Personalize support for educators by planning and modeling the effective use of technology to improve student learning
In the November 2020 post, Student Flourishing in the Virtual Classroom, I investigated “tips and tricks” educators might use to best effectively use technology to improve student learning in online learning environments. Suggestions include:
- Communicate often with students to promote a feeling of connectedness
- Create ample space for student voice
- Take care that a course set-up in a learning management system is intuitively laid out, action oriented, and adaptable to student needs
- Give timely feedback and highlight student strengths
- Create opportunities for synchronous activities when possible
- Be explicit about expected course outcomes
Additionally, in the post “Put me in, Coach:” A Brief Look at Best Practices for Instructional Coaching in Higher Education, “situated instructional coaching” was highlighted as an effective way to come alongside higher education instructors to improve their teaching practice. Situated instructional coaching has a qualified collaborator (i.e someone familiar with the subject/discipline/curriculum in question) working one-on-one with an instructor to change a course design over time, including class observations and feedback on real-time delivery, as well as creating opportunities for the instructors to reflect on the changes. Situated instructional coaching provides training specific to a particular discipline and occurs in the classroom in real time; instructors are not investing time to attend general training workshops, listen to talks, or read and interpret unfamiliar literature as additive activities on top of their already-full schedules, nor are they having to wonder how certain strategies will actually translate into their specific field of study. Situated instructional coaching is the epitome of personalized support.
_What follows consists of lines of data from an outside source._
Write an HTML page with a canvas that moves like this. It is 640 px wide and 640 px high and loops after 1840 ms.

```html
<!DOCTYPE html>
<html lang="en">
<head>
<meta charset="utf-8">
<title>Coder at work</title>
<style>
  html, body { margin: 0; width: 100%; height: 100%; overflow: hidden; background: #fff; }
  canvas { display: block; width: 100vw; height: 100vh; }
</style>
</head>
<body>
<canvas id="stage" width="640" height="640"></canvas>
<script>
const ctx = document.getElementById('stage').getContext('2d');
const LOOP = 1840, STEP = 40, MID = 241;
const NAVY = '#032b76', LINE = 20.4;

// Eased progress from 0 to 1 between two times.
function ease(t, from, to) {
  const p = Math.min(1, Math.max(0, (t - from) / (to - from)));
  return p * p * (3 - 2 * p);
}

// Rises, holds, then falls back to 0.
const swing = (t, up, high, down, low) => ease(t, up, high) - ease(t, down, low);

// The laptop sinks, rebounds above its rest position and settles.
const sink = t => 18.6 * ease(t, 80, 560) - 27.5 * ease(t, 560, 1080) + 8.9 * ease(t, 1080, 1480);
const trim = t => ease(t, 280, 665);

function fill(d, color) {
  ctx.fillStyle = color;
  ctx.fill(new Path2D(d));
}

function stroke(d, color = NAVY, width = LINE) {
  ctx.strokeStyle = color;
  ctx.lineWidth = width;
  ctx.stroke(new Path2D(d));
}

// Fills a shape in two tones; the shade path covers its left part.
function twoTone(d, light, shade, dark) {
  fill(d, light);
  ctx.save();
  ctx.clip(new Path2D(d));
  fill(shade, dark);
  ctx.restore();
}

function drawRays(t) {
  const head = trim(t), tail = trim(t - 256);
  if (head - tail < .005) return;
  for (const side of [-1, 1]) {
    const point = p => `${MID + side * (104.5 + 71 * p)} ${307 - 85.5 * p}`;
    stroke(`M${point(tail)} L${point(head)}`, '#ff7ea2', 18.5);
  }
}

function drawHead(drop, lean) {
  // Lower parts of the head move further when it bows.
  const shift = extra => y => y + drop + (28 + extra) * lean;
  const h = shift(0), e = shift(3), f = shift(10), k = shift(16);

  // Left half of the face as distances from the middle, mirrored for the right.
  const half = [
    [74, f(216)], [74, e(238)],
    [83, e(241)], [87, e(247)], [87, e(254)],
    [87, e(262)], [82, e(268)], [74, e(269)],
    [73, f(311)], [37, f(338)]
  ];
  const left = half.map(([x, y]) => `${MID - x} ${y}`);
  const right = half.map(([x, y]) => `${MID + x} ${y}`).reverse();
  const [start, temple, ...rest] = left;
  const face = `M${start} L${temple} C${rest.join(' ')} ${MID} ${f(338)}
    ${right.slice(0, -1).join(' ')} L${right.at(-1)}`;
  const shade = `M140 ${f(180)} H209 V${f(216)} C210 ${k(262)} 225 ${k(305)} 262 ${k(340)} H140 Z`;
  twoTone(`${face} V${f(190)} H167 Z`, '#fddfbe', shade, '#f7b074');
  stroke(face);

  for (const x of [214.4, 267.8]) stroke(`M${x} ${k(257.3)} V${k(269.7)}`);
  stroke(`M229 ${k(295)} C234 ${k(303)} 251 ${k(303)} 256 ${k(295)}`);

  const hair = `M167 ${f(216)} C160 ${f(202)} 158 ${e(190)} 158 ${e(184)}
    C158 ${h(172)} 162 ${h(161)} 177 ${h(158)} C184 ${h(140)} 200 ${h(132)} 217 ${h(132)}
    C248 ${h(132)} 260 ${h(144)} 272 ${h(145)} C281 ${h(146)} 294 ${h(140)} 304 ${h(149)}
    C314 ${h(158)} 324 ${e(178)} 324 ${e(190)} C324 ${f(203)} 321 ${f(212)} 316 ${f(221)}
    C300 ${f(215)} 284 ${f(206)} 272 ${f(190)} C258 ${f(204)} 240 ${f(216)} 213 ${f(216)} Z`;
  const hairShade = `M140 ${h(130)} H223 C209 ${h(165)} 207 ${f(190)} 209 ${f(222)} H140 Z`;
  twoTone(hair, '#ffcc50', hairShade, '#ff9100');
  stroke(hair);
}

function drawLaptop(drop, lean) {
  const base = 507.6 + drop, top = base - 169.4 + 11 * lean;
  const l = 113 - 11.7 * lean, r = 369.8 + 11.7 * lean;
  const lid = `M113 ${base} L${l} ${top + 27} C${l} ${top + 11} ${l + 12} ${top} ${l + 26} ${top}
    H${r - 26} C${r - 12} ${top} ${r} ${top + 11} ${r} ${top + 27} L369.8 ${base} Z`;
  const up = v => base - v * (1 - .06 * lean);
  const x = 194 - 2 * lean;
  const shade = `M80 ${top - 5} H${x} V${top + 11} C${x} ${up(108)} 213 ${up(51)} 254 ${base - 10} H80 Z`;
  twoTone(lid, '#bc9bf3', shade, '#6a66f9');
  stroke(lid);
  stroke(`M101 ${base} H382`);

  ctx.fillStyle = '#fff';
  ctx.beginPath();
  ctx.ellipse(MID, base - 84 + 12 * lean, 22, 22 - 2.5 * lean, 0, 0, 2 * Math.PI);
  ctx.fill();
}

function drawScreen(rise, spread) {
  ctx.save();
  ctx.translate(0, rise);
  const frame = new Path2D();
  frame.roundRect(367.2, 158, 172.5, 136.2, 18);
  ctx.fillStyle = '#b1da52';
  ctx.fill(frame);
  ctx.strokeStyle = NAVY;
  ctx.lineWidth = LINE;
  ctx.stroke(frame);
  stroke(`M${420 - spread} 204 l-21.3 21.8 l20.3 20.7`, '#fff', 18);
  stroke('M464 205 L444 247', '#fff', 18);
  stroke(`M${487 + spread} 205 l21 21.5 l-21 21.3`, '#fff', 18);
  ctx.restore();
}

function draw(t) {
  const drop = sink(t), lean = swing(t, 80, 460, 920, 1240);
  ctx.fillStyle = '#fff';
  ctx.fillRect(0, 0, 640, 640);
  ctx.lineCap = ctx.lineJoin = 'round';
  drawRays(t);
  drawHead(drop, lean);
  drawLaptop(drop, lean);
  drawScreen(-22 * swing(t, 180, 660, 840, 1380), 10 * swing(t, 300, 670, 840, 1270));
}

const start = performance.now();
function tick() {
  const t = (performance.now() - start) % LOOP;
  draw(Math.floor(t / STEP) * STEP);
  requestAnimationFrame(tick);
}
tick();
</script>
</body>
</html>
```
Finally, in the March, 2022 post What if Professional Development Could Be…Fun!?, suggestions are made for engaging professional development activities which help educators use the technology they’re expected to integrate into their teaching. Technology can be modeled (and then used) in collaborative, enjoyable programming like scavenger hunts, games, and icebreakers, or perhaps in a more “laboratory” type environment like an EdCamp.